Below are the records; give again exactly the line with "706L184 708L180 728C179", the line with "154Q256 163 273", and each line that lies between them, and nothing besides.

(Beginning of INPUT FOR THIS TASK)

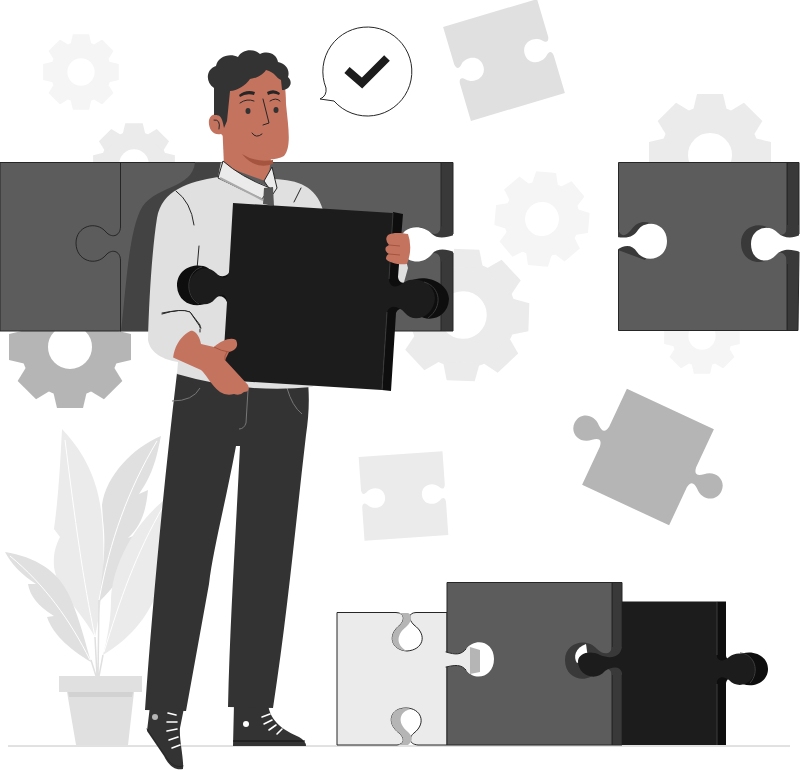
<!DOCTYPE html>
<html lang="en">
<head>
<meta charset="utf-8">
<title>Puzzle solution illustration</title>
<style>
:root{--white:#fff;--mist:#f5f5f5;--pale:#ebebeb;--light:#e0e0e0;--silver:#b5b5b5;--slate:#5c5c5c;--edge:#393939;--cast:#434343;--trouser:#333;--coal:#1c1c1c;--ink:#0e0e0e;--skin:#c4735f;--skin-shade:#a4543f;--line:#262626}
html,body{margin:0;background:var(--white)}
body{width:800px;height:770px;overflow:hidden}
svg{display:block}
.mist{color:var(--mist)}.pale{color:var(--pale)}.light{color:var(--light)}.silver{color:var(--silver)}
.white{fill:var(--white)}.f-pale{fill:var(--pale)}.f-light{fill:var(--light)}.slate{fill:var(--slate)}.edge{fill:var(--edge)}.cast{fill:var(--cast)}.trouser{fill:var(--trouser)}.coal{fill:var(--coal)}.ink{fill:var(--ink)}.skin{fill:var(--skin)}.skin-shade{fill:var(--skin-shade)}.f-silver{fill:var(--silver)}
.thin{fill:none;stroke:var(--line);stroke-width:1;stroke-linecap:round;stroke-linejoin:round}
.outline{stroke:var(--line);stroke-width:1}
.vein{fill:none;stroke:var(--white);stroke-width:1}
.lace{fill:none;stroke:var(--white);stroke-width:1.6;stroke-linecap:round}
</style>
</head>
<body>
<svg width="800" height="770" viewBox="0 0 800 770" role="img" aria-label="A man carries a puzzle piece to fill the gap in a row">
<defs>
<path id="tooth" d="M-17-44L-13-61H13L17-44Z" fill="currentColor"/>
<g id="gear">
<circle r="35.5" fill="none" stroke="currentColor" stroke-width="27"/>
<use href="#tooth"/><use href="#tooth" transform="rotate(45)"/><use href="#tooth" transform="rotate(90)"/><use href="#tooth" transform="rotate(135)"/><use href="#tooth" transform="rotate(180)"/><use href="#tooth" transform="rotate(225)"/><use href="#tooth" transform="rotate(270)"/><use href="#tooth" transform="rotate(315)"/>
</g>
<path id="notched-piece" fill="currentColor" d="M-50-50H50V-10C49-4 46-5 43-8C36-15 22-12 22 0C22 12 36 15 43 8C46 5 49 4 50 10V50H-50V10C-49 4-46 5-43 8C-36 15-22 12-22 0C-22-12-36-15-43-8C-46-5-49-4-50-10Z"/>
<path id="tabbed-piece" fill="currentColor" d="M-48-53H48V-11C49-3 53-4 58-8C67-17 81-12 81 0C81 12 67 17 58 8C53 4 49 3 48 11V53H-48V11C-49 3-53 4-58 8C-67 17-81 12-81 0C-81-12-67-17-58-8C-53-4-49-3-48-11Z"/>
</defs>

<g id="gears">
<use href="#gear" class="mist" transform="translate(81 72) scale(.62)"/>
<use href="#gear" class="pale" transform="translate(134 164) scale(.67)"/>
<use href="#gear" class="pale" transform="translate(710 155)"/>
<use href="#gear" class="mist" transform="translate(542 219) rotate(5) scale(.77)"/>
<use href="#gear" class="pale" transform="translate(463 315) rotate(2) scale(1.08)"/>
<use href="#gear" class="silver" transform="translate(70 347)"/>
<use href="#gear" class="mist" transform="translate(702 336) scale(.62)"/>
</g>

<g id="floating-pieces">
<use href="#notched-piece" class="light" transform="translate(504 60) rotate(-16.5) scale(.98)"/>
<use href="#notched-piece" class="pale" transform="translate(403.500 496) rotate(-4) scale(.84)"/>
<use href="#tabbed-piece" class="silver" transform="translate(648 457) rotate(25)"/>
</g>

<g id="check-bubble">
<path class="white outline" d="M326 88A44.500 44.500 0 1 1 334 101L320 99Q327 96 326 88Z"/>
<path d="M347 70L362 83L387 58" fill="none" stroke="#1c1c1c" stroke-width="8"/>
</g>

<g id="plant">
<path class="f-pale" d="M62 429C80 448 99 476 102 520C106 560 101 610 95 637C82 612 58 593 54 567C53 553 56 545 60 537L54 529C58 500 60 470 62 429Z"/>
<path class="f-light" d="M161 436C134 447 106 475 102 505L103 520C107 550 101 580 99 602C120 582 138 555 136 535L128 538C142 525 146 510 148 490L139 494C154 473 157 455 161 436Z"/>
<path class="f-light" d="M5 552C35 557 58 570 70 597C80 620 86 645 91 662C73 651 54 637 47 617L54 616C38 606 30 596 28 584L36 584C22 575 12 565 5 552Z"/>
<path class="f-pale" d="M168 497C135 522 112 565 111 600C111 620 107 640 103 655C128 640 148 618 158 590Z"/>
<path class="vein" d="M65 440C75 520 83 580 95 637M157 441C128 490 110 540 99 600M10 556C45 585 70 620 90 660M164 505C135 555 120 600 104 652"/>
<path d="M95 637L97 676M99 600L98 676M91 660L96 676M103 655L99 676" fill="none" stroke="#e0e0e0" stroke-width="1.5"/>
<path class="f-light" d="M59 676H142V692H59ZM67 692H134L128 745H76Z"/>
<path d="M68 692H133L132 697H69Z" fill="#d2d2d2"/>
</g>

<g id="wall-row">
<path class="slate outline" d="M0 162.500H441V331H0Z"/>
<path class="cast" d="M195 162C193 190 152 185 140 211C128 238 126 290 121 331H300V162Z"/>
<path class="slate" d="M226 163H441V330H290Z"/>
<path class="thin" d="M120.500 163V227C120 237 111 238 106 232C96 220 76 226 76 243C76 261 96 267 106 255C111 249 120 250 120.500 260V331"/>
<path class="edge outline" d="M441 162.500H453V234H441ZM441 253H453V331H441Z"/>
<path class="edge" d="M441 226C440 235 434 236 428 231C420 224 404 224 400 243C404 262 420 263 428 256C434 251 440 252 441 262L453 254V232Z"/>
<path class="white" d="M454 235C446 238 437 239 432 234C422 223 400 225 400 243C400 263 422 267 432 254C437 248 446 249 454 252Z"/>
<path class="edge outline" d="M787 162.500H799V234H787ZM787 252H799L798 330.500H787Z"/>
<path class="slate outline" d="M618.500 162.500H787V330.500H618.500Z"/>
<path class="edge" d="M618 229C621 238 626 236 631 230C637 222 643 221 650 223L660 232L645 260L618 250Z"/>
<path class="white" d="M617 237C629 239 634 236 638 230C645 219 667 222 667 241C667 260 645 264 637 252C632 244 624 245 617 250Z"/>
<path class="edge" d="M787 228C786 237 778 236 773 231C762 220 741 225 741 243C741 263 763 267 773 256C778 250 786 252 787 261L799 253V232Z"/>
<path class="white" d="M800 235C792 239 783 238 778 233C769 223 751 228 751 244C751 260 766 266 776 255C782 248 792 249 800 252Z"/>
<path class="edge" d="M787 228Q787 235 794 234H799V225H787ZM787 262Q787 252 799 253V264H787Z"/>
</g>

<path id="floor" d="M8 746H790" stroke="#c4c4c4"/>

<g id="floor-pieces">
<path class="f-pale outline" d="M337 612.500H396C405 613 405 620 400 625C387 635 391 650 407 651C423 650 428 635 414 625C408 619 408 613 416 612.500H447V745H418C408 744 409 737 414 733C427 723 421 708 406 708C390 708 386 723 399 733C405 738 405 744 397 745H337Z"/>
<path class="f-silver" d="M396 613C405 613 405 620 400 625C387 635 391 650 407 651C394 644 398 633 406 627C413 621 412 614 408 613ZM406 708C390 708 386 723 399 733C405 738 405 744 397 745H408C414 740 412 736 408 732C396 722 400 711 411 709Z"/>
<path class="edge outline" d="M612 582.500H622V745H612Z"/>
<path class="slate outline" d="M447 582.500H612V745H447Z"/>
<path class="white" d="M446 652C456 655 461 655 466 649C475 637 494 641 494 659C494 677 475 682 466 670C461 664 455 665 446 667Z"/>
<path class="f-pale" d="M446 652C455 655 461 655 466 649L470 646V674L466 670C461 664 455 665 446 667Z"/>
<path class="f-silver" d="M470 647L480 650V672L470 674Z"/>
<path d="M446 652C456 655 461 655 466 649M446 667C455 665 461 664 466 670" class="thin"/>
<path class="edge" d="M612 647C611 655 603 655 597 649C587 637 565 642 565 660C565 680 587 684 597 672C603 666 611 667 612 675H623V647Z"/>
<path class="white" d="M586 644C575 648 573 657 577 663L588 658Z"/>
<path class="coal" d="M622 601.500H717V745H622V673C620 665 611 667 605 671C596 682 578 676 578 661C579 653 590 650 600 655C610 659 620 658 622 647Z"/>
<path class="ink" d="M717 601.500H726V656C727 661 732 660 737 656C749 648 768 654 768 669C768 684 749 690 737 681C732 677 727 677 726 683V745H717Z"/>
<path class="coal" d="M716 655C718 662 724 662 729 657C738 649 755 655 755 668C755 684 738 690 729 680C723 676 718 676 716 684Z"/>
<path d="M717 602V655M717 684V745M740 653C755 654 760 672 750 683" fill="none" stroke="#3d3d3d"/>
</g>

<g id="man">
<g id="shoes">
<path class="trouser" d="M150 706L184 708L180 728C179 740 184 758 183 769C174 771 168 764 164 756L147 731Z"/>
<path class="thin" d="M147 729L166 757C171 765 177 768 183 766"/>
<circle class="f-silver" cx="155" cy="717" r="3"/>
<path class="lace" d="M168 713L176 715M167 722L177 722M167 731L177 729M169 740L178 737M172 748L180 745"/>
<path class="trouser" d="M234 704H268C270 722 285 731 299 737Q306 741 306 746H233Z"/>
<path d="M233 741H305" fill="none" stroke="#111"/>
<circle class="white" cx="246" cy="724" r="3"/>
<path class="lace" d="M262 717L270 714M264 724L272 720M269 730L276 725M277 734L282 729"/>
</g>
<path id="trousers" class="trouser" d="M177 373H307C310 395 309 415 306 435C296 520 288 610 273 708L228 707C230 620 236 530 240 446H236C225 505 213 550 209 584L186 711L145 710C152 610 163 490 177 373Z"/>
<path d="M248 390L246 423Q244 429 239 429M172 401Q193 401 200 388M287 388Q292 406 302 414" fill="none" stroke="#777"/>

<path id="neck" class="skin" d="M222 120L224 166L268 182L272 150Z"/>
<path class="skin-shade" d="M242 154Q256 163 273 160V164Q255 170 242 154Z"/>
<path id="shirt" class="f-light" d="M221 162L224 166Q248 180 270 187L274 179C298 180 316 186 323 210L402 245L408 268L392 325L312 387Q245 394 177 374L178 362C164 360 150 353 148 340C149 300 152 250 157 218C162 190 188 182 218 177Z"/>
<path class="f-pale outline" d="M223 161L218 178L262 199L270 188Q241 177 223 161ZM272 167L277 188L273 194L264 181Z"/>
<path d="M264 188L273 187L274 206L263 204Z" fill="#555"/>
<path class="thin" d="M176 191Q191 202 194 225M199 246L194 304M162 313Q181 309 190 312L200 325V332M301 188L294 202"/>
<path d="M220 178L263 200" stroke="#aaa" stroke-width="2"/>

<g id="head">
<path class="skin" d="M224 86C240 80 258 66 276 68C284 73 286 88 286 104C288 125 292 147 284 156C270 164 243 157 231 143L221 134C212 136 208 127 209 120C211 113 218 113 223 119Z"/>
<path class="trouser" d="M214 88C205 82 206 69 216 66C218 56 230 53 238 57C242 49 254 48 260 54C269 50 277 55 278 62C287 64 290 71 288 77C294 83 289 90 282 90L281 80C276 78 275 72 266 70C262 76 256 78 250 79C246 85 237 91 230 91L227 121L224 128C222 115 219 115 214 115Z"/>
<path class="thin" d="M214 120Q221 119 219 129M263 99L269 123L263 125M252 133Q256 139 262 134M270 101Q276 97 280 101M240 103Q247 98 254 101"/>
<ellipse class="trouser" cx="248" cy="111" rx="2.500" ry="3"/><ellipse class="trouser" cx="276" cy="110" rx="2.500" ry="3"/>
<path d="M239 95Q246 89 255 92L254 95Q246 93 240 97ZM267 92Q274 88 280 93L279 95Q273 92 268 95Z" fill="#262626"/>
</g>

<g id="held-piece">
<path class="ink" d="M393 212L403 214L398 277C399 284 405 284 411 281C423 274 448 281 449 299C448 318 429 323 418 315C408 307 399 306 396 313L391 391L382 390Z"/>
<path class="ink" d="M229 273C222 280 215 274 208 268C197 262 177 267 177 286C178 305 198 309 208 302C217 294 224 295 227 302Z"/>
<path class="coal" d="M233 203L393 213L389 281C391 288 397 288 403 283C414 275 434 281 435 298C434 317 414 324 405 313C399 306 390 304 387 312L382 390L222 380L227 302C226 293 221 293 215 299C206 310 191 303 189 287C190 270 206 263 216 273C222 280 228 279 229 272Z"/>
<path d="M393 213L389 279M387 312L382 390M424 282C441 287 443 307 428 318M202 267C186 271 184 296 199 304" fill="none" stroke="#383838"/>
</g>

<g id="right-hand">
<path class="skin" d="M388 235C393 232 402 233 408 234Q413 248 407 264C399 265 389 263 386 259Q386 255 389 254Q384 251 386 247L389 245Q384 239 388 235Z"/>
<path d="M389 245L400 246M389 254L400 255" fill="none" stroke="#a4543f"/>
</g>
<g id="left-hand">
<path class="skin" d="M172 357C173 344 180 334 190 330C197 331 200 338 201 344L214 347C222 340 231 337 236 340C239 346 236 350 229 352L225 360L248 385Q251 392 244 392Q240 396 234 394Q226 396 220 392C210 384 206 374 201 370Z"/>
<path d="M214 347Q221 351 229 352M225 360Q224 356 227 352" fill="none" stroke="#a4543f"/>
</g>
<path class="f-light" d="M149 335C156 313 179 309 190 312L200 329C188 328 174 341 173 360C160 358 150 350 149 335Z"/>
<path class="thin" d="M162 314Q181 308 190 312L201 328"/>
</g>
</svg>
</body>
</html>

(End of INPUT FOR THIS TASK)

_RESPONSE TO THE EXERCISE:_
<path class="trouser" d="M150 706L184 708L180 728C179 740 184 758 183 769C174 771 168 764 164 756L147 731Z"/>
<path class="thin" d="M147 729L166 757C171 765 177 768 183 766"/>
<circle class="f-silver" cx="155" cy="717" r="3"/>
<path class="lace" d="M168 713L176 715M167 722L177 722M167 731L177 729M169 740L178 737M172 748L180 745"/>
<path class="trouser" d="M234 704H268C270 722 285 731 299 737Q306 741 306 746H233Z"/>
<path d="M233 741H305" fill="none" stroke="#111"/>
<circle class="white" cx="246" cy="724" r="3"/>
<path class="lace" d="M262 717L270 714M264 724L272 720M269 730L276 725M277 734L282 729"/>
</g>
<path id="trousers" class="trouser" d="M177 373H307C310 395 309 415 306 435C296 520 288 610 273 708L228 707C230 620 236 530 240 446H236C225 505 213 550 209 584L186 711L145 710C152 610 163 490 177 373Z"/>
<path d="M248 390L246 423Q244 429 239 429M172 401Q193 401 200 388M287 388Q292 406 302 414" fill="none" stroke="#777"/>

<path id="neck" class="skin" d="M222 120L224 166L268 182L272 150Z"/>
<path class="skin-shade" d="M242 154Q256 163 273 160V164Q255 170 242 154Z"/>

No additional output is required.